* PROBLEM REQUIREMENTS *
Say how many lines in the entries contain "label", giving only the number.

++++ SOURCE MATERIAL

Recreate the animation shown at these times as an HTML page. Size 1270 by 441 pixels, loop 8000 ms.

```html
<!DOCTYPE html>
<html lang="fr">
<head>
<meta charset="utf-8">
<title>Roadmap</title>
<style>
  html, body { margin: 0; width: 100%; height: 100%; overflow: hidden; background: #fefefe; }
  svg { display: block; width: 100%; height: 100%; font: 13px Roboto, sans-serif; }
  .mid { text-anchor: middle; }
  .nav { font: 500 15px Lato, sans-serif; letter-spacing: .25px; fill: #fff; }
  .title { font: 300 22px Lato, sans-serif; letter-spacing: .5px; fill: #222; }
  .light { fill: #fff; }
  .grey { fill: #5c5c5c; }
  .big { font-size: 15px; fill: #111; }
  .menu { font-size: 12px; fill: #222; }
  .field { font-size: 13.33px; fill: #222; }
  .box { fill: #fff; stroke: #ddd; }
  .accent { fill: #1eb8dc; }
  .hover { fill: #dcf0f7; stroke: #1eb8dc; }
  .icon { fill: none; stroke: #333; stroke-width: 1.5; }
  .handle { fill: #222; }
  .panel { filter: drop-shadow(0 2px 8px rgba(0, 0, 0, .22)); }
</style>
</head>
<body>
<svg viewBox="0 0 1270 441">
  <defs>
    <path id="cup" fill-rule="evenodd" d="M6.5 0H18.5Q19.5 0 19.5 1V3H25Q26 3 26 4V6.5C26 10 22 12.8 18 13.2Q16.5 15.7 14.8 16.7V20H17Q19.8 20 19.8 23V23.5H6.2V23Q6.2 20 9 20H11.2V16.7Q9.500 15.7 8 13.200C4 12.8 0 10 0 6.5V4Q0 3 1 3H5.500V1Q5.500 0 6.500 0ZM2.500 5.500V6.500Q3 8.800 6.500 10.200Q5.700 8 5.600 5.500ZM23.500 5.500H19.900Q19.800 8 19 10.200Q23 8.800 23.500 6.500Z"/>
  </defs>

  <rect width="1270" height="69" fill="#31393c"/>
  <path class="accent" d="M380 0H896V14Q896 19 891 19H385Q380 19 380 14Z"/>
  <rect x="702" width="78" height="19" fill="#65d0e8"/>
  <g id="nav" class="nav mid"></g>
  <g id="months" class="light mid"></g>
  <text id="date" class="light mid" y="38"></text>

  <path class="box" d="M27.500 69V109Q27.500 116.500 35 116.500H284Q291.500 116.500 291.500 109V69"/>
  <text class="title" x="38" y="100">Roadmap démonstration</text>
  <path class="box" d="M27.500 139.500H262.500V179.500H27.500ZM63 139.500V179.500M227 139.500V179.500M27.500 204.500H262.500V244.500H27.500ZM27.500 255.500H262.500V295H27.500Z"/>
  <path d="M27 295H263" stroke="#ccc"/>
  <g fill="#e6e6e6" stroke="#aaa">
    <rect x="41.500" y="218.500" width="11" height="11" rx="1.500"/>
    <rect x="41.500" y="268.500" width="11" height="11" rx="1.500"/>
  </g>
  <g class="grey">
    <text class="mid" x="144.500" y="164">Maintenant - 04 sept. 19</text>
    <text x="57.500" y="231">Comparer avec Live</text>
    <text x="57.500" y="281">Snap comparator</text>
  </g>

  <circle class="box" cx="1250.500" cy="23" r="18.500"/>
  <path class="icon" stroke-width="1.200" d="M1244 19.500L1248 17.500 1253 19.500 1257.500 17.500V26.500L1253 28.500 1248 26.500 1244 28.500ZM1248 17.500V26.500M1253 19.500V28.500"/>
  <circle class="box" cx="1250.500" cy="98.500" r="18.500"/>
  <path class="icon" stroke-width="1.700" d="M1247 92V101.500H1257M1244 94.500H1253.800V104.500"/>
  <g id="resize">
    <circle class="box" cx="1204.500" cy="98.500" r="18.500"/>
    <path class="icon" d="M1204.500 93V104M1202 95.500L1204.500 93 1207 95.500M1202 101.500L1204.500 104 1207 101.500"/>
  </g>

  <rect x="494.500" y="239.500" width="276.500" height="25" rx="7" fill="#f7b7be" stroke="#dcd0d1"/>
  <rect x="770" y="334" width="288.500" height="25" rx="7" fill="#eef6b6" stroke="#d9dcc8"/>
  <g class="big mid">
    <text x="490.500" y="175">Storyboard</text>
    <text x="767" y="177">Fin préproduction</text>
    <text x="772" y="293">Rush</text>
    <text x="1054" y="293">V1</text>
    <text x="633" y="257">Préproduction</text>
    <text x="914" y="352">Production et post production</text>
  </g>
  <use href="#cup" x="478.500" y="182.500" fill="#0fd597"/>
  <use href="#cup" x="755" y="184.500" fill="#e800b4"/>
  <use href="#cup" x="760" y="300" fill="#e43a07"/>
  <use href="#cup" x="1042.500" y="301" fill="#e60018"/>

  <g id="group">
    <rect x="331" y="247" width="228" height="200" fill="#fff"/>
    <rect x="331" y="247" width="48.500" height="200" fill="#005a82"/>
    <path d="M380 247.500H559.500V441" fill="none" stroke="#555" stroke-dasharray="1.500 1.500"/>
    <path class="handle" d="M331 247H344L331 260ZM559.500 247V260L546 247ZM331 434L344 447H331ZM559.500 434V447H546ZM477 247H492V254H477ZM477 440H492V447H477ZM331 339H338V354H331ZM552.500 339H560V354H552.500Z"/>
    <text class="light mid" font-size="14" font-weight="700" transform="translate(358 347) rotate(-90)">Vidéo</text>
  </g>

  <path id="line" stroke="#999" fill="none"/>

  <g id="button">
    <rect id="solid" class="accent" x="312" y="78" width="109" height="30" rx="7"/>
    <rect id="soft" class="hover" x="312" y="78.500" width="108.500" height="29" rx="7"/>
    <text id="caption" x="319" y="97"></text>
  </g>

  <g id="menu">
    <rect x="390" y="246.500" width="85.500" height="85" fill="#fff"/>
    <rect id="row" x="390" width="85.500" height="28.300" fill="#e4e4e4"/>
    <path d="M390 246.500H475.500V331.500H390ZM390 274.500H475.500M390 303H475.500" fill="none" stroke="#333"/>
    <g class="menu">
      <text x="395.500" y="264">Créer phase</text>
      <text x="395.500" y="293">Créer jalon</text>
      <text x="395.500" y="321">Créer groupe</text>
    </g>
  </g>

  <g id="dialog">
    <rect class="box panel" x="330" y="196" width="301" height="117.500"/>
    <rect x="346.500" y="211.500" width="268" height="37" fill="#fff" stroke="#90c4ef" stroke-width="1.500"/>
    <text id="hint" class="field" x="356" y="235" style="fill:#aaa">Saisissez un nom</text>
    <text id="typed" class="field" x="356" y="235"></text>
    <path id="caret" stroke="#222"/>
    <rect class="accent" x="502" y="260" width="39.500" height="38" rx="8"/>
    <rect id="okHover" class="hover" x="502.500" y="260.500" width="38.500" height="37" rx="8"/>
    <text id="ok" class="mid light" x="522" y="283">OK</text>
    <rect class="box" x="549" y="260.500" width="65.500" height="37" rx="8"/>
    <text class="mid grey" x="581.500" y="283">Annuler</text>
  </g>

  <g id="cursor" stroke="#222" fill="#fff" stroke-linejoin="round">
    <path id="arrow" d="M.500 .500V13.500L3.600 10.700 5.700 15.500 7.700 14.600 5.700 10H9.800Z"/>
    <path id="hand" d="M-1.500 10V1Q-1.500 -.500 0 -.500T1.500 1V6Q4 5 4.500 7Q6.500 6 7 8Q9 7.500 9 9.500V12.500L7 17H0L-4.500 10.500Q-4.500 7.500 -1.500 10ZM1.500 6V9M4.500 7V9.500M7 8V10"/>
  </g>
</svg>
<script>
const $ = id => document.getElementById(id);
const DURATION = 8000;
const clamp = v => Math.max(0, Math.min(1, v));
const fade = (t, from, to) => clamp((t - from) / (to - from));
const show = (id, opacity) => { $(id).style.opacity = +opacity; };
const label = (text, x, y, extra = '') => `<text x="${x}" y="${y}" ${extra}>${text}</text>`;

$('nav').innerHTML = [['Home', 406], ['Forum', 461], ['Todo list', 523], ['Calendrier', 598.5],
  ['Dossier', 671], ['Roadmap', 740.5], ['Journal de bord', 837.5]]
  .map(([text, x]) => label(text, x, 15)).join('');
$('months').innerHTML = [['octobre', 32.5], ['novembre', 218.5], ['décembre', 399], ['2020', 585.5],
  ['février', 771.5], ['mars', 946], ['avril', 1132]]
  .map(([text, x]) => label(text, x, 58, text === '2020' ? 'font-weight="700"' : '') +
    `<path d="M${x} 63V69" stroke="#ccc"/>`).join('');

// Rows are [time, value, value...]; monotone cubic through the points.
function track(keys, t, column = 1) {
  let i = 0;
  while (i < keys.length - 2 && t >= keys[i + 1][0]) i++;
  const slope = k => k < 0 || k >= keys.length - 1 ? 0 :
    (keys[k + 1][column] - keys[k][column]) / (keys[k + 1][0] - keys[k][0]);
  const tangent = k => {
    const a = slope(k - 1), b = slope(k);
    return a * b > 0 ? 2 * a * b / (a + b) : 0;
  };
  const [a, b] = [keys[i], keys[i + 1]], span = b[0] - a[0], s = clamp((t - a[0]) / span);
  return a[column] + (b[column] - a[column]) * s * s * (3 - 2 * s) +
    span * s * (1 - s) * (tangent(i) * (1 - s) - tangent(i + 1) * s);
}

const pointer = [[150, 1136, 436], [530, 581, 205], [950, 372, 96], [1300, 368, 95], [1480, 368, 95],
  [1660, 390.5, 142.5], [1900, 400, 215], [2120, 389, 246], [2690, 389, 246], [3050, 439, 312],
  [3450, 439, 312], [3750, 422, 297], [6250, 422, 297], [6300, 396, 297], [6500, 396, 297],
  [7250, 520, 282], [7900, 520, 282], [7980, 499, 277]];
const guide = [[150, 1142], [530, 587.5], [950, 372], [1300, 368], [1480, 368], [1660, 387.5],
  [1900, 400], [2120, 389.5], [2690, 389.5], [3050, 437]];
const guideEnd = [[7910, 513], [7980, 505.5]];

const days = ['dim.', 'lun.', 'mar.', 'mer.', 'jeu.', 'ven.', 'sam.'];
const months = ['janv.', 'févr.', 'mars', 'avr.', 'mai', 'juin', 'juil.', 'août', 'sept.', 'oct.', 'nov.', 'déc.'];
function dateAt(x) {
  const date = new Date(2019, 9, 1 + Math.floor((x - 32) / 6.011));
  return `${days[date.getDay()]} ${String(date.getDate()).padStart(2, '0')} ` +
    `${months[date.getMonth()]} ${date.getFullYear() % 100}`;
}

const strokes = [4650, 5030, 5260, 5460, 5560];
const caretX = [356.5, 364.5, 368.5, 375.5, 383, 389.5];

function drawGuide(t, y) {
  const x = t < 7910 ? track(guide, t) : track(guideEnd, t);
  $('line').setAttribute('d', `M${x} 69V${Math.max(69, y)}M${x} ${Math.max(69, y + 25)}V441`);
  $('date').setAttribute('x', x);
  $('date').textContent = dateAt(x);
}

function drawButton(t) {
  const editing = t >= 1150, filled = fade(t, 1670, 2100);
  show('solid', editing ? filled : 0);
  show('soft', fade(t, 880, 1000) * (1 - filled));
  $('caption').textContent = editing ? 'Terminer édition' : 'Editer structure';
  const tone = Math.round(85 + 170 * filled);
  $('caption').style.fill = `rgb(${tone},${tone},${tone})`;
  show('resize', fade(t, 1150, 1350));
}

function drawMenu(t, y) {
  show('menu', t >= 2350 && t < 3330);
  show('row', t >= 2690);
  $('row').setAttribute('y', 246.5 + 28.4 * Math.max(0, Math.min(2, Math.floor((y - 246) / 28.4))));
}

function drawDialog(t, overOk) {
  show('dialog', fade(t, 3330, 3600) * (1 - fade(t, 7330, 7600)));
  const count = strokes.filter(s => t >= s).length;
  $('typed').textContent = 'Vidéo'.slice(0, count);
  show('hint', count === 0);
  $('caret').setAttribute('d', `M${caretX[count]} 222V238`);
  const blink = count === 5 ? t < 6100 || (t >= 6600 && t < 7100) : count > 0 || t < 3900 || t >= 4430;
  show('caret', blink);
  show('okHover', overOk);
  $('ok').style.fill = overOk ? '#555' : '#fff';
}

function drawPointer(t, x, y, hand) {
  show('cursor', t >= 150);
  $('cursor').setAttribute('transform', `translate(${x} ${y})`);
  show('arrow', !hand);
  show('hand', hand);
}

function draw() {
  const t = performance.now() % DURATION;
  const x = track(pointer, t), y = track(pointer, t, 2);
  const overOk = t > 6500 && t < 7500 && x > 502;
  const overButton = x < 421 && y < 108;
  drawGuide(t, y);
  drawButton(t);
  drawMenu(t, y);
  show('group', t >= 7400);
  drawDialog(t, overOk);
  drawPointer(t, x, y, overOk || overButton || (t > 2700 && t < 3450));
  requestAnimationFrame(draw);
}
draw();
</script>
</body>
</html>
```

++++++++

* EXERCISE ANSWER *
3